Dataset items
*****

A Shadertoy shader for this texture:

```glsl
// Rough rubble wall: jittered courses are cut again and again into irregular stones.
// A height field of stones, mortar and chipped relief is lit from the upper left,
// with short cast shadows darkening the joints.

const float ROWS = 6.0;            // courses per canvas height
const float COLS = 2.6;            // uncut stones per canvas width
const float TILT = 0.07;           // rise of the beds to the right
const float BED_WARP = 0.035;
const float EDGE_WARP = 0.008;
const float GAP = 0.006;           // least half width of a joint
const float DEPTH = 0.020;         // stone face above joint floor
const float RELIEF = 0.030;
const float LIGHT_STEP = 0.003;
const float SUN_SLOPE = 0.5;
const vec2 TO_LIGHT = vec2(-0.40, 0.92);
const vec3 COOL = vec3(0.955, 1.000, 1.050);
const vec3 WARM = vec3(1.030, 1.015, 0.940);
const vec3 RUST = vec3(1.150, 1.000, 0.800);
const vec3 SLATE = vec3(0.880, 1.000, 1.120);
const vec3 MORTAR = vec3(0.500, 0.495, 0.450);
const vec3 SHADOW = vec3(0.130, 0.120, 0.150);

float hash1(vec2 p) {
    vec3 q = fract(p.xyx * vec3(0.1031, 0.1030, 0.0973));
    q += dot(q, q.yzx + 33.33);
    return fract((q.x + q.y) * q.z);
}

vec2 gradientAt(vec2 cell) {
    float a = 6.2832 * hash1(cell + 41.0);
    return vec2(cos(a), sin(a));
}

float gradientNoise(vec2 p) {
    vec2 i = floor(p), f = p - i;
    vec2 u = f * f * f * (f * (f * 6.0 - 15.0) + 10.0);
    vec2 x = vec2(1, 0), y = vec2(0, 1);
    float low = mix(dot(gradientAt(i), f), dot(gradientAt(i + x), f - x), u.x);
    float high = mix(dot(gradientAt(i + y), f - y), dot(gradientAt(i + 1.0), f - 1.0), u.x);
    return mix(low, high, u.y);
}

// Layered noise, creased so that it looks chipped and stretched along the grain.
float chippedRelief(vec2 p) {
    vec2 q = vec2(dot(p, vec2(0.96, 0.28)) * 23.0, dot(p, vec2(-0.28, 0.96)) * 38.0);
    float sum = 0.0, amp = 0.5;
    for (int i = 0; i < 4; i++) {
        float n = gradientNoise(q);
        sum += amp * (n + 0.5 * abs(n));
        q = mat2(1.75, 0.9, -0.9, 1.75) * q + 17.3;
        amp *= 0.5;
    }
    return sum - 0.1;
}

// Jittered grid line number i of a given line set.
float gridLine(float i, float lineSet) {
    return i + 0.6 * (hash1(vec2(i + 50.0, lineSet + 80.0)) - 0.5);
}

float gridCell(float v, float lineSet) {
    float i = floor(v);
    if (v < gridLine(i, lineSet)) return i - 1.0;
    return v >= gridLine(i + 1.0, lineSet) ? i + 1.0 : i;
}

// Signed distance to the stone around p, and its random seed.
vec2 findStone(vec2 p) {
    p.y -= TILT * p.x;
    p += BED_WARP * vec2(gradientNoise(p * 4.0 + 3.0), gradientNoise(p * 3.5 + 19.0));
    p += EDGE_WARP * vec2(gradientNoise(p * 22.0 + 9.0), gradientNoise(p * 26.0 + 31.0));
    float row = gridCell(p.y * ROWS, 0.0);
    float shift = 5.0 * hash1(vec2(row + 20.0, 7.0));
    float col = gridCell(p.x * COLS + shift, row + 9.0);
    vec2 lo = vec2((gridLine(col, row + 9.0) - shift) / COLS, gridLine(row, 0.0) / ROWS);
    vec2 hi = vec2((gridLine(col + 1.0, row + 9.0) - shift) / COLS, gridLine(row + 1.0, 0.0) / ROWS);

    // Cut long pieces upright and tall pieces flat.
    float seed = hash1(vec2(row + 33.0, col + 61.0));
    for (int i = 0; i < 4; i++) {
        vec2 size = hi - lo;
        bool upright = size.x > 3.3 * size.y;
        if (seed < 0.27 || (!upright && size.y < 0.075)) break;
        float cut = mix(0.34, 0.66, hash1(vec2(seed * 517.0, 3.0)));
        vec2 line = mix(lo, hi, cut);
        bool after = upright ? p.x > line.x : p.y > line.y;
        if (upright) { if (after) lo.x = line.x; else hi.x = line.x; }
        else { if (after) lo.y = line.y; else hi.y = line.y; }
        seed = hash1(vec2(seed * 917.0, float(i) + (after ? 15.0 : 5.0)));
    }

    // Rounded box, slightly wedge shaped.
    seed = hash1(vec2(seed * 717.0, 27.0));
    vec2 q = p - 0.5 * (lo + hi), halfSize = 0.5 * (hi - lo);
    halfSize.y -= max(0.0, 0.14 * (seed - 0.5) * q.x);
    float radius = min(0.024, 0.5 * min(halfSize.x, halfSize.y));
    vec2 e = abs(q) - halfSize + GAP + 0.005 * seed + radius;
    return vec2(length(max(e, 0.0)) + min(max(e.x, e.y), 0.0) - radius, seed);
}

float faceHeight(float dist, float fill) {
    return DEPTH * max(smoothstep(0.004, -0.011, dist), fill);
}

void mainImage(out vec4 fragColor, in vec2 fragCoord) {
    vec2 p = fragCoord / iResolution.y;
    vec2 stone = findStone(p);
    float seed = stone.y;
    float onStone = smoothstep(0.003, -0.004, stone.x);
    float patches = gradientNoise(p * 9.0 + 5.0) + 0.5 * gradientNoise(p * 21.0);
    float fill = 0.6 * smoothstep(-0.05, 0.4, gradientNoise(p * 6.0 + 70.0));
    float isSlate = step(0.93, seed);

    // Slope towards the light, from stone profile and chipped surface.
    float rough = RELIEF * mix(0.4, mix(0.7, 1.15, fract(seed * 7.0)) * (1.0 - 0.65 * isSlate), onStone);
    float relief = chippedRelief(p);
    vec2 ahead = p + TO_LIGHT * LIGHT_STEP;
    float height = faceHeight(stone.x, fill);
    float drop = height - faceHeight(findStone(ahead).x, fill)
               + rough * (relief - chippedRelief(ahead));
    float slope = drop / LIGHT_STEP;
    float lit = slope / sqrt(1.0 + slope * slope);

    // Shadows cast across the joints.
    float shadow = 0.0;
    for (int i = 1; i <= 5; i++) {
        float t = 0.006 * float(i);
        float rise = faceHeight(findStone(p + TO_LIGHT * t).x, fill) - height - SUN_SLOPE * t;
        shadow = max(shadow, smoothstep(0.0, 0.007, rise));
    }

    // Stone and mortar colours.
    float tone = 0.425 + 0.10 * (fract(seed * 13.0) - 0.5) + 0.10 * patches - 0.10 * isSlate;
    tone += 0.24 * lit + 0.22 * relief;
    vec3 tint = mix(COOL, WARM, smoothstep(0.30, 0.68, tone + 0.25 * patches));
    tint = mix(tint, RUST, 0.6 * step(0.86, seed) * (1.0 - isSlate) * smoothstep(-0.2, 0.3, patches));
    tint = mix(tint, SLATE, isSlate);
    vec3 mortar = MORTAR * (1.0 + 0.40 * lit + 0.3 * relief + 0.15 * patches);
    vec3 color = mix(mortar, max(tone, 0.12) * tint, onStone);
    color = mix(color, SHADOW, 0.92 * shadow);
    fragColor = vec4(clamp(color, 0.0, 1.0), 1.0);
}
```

*****

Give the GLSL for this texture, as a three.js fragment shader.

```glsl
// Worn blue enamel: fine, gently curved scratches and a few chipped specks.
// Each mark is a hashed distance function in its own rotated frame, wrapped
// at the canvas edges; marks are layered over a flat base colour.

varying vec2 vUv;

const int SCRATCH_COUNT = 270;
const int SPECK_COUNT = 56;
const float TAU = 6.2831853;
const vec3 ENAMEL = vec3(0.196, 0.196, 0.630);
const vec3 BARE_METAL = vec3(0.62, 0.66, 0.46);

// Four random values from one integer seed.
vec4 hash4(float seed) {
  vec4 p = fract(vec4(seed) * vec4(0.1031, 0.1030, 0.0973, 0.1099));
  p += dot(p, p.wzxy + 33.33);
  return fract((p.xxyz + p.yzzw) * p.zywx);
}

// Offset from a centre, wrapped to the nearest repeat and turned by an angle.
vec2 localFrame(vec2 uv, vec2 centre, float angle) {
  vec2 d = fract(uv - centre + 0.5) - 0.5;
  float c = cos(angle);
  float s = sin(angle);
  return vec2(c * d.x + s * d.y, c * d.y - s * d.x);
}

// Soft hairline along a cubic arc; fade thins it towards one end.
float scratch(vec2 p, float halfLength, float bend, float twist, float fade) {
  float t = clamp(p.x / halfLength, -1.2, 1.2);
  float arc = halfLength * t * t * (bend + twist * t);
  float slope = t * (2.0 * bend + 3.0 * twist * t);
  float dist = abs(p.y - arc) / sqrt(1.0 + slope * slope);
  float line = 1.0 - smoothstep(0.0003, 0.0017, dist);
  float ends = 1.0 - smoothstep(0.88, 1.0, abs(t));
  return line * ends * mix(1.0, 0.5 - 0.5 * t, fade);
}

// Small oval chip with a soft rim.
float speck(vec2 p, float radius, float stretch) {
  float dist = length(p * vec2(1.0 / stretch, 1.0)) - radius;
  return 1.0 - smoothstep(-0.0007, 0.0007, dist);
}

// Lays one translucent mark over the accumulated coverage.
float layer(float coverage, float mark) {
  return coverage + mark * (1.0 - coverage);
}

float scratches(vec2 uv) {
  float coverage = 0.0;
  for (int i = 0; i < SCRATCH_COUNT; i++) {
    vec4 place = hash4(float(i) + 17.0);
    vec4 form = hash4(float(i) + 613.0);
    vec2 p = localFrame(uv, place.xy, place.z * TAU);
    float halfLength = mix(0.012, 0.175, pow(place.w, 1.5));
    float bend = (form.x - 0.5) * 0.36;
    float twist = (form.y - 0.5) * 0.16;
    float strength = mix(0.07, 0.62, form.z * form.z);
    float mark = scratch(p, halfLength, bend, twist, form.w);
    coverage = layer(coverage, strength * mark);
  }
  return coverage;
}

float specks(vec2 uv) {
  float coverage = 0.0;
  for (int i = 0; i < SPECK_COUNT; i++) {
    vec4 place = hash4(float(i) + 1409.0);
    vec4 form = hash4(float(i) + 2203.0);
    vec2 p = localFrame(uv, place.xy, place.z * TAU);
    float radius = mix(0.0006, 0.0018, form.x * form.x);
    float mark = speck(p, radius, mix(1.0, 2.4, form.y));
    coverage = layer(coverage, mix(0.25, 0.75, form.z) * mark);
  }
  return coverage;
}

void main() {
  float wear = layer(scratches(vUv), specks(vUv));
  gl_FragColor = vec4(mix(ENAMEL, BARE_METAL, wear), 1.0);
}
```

*****

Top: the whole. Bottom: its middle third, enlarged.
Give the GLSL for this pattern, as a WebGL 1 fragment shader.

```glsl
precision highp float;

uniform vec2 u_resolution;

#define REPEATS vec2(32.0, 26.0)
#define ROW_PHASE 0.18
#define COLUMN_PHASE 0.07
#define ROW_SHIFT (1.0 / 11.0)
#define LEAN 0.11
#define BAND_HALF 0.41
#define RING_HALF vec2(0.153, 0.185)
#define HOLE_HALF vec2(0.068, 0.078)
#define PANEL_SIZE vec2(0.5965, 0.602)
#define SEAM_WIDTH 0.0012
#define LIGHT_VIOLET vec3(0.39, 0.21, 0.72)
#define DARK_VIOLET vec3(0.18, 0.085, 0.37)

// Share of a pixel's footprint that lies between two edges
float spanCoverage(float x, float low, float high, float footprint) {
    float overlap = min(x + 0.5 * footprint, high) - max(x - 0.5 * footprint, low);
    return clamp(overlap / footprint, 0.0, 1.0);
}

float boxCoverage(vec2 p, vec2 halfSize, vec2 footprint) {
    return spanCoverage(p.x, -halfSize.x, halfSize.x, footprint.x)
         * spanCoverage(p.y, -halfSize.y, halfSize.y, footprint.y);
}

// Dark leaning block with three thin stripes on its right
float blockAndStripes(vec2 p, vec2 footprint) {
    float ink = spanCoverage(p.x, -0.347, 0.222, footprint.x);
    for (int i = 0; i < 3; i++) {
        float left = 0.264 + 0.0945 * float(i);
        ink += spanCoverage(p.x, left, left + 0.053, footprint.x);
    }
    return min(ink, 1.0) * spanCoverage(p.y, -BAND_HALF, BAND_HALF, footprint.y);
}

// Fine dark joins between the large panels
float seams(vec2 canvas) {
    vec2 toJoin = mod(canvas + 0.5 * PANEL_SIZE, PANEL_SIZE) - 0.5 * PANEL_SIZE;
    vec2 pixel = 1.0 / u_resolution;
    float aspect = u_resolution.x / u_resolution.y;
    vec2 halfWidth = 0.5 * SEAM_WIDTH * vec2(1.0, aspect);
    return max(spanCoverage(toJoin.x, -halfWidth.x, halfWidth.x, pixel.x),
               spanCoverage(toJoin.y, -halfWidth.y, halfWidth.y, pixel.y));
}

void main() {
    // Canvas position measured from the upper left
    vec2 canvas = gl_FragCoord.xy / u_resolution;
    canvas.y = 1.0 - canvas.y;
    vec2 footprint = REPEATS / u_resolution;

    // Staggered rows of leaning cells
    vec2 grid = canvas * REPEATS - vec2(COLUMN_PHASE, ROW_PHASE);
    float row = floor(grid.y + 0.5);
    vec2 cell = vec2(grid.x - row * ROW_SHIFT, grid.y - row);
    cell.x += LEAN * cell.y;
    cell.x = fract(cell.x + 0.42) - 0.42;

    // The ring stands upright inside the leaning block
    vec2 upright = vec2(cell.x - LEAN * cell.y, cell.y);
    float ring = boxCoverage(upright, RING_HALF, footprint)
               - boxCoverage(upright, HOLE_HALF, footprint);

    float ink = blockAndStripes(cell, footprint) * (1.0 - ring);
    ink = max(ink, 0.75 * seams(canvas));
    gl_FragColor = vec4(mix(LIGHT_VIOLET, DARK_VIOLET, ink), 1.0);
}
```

*****

**INSTRUCTIONS FOR THE TASK**
Copy out all lines from the records where the word "define" appears.

**OUTPUT OF THE EXERCISE**
#define REPEATS vec2(32.0, 26.0)
#define ROW_PHASE 0.18
#define COLUMN_PHASE 0.07
#define ROW_SHIFT (1.0 / 11.0)
#define LEAN 0.11
#define BAND_HALF 0.41
#define RING_HALF vec2(0.153, 0.185)
#define HOLE_HALF vec2(0.068, 0.078)
#define PANEL_SIZE vec2(0.5965, 0.602)
#define SEAM_WIDTH 0.0012
#define LIGHT_VIOLET vec3(0.39, 0.21, 0.72)
#define DARK_VIOLET vec3(0.18, 0.085, 0.37)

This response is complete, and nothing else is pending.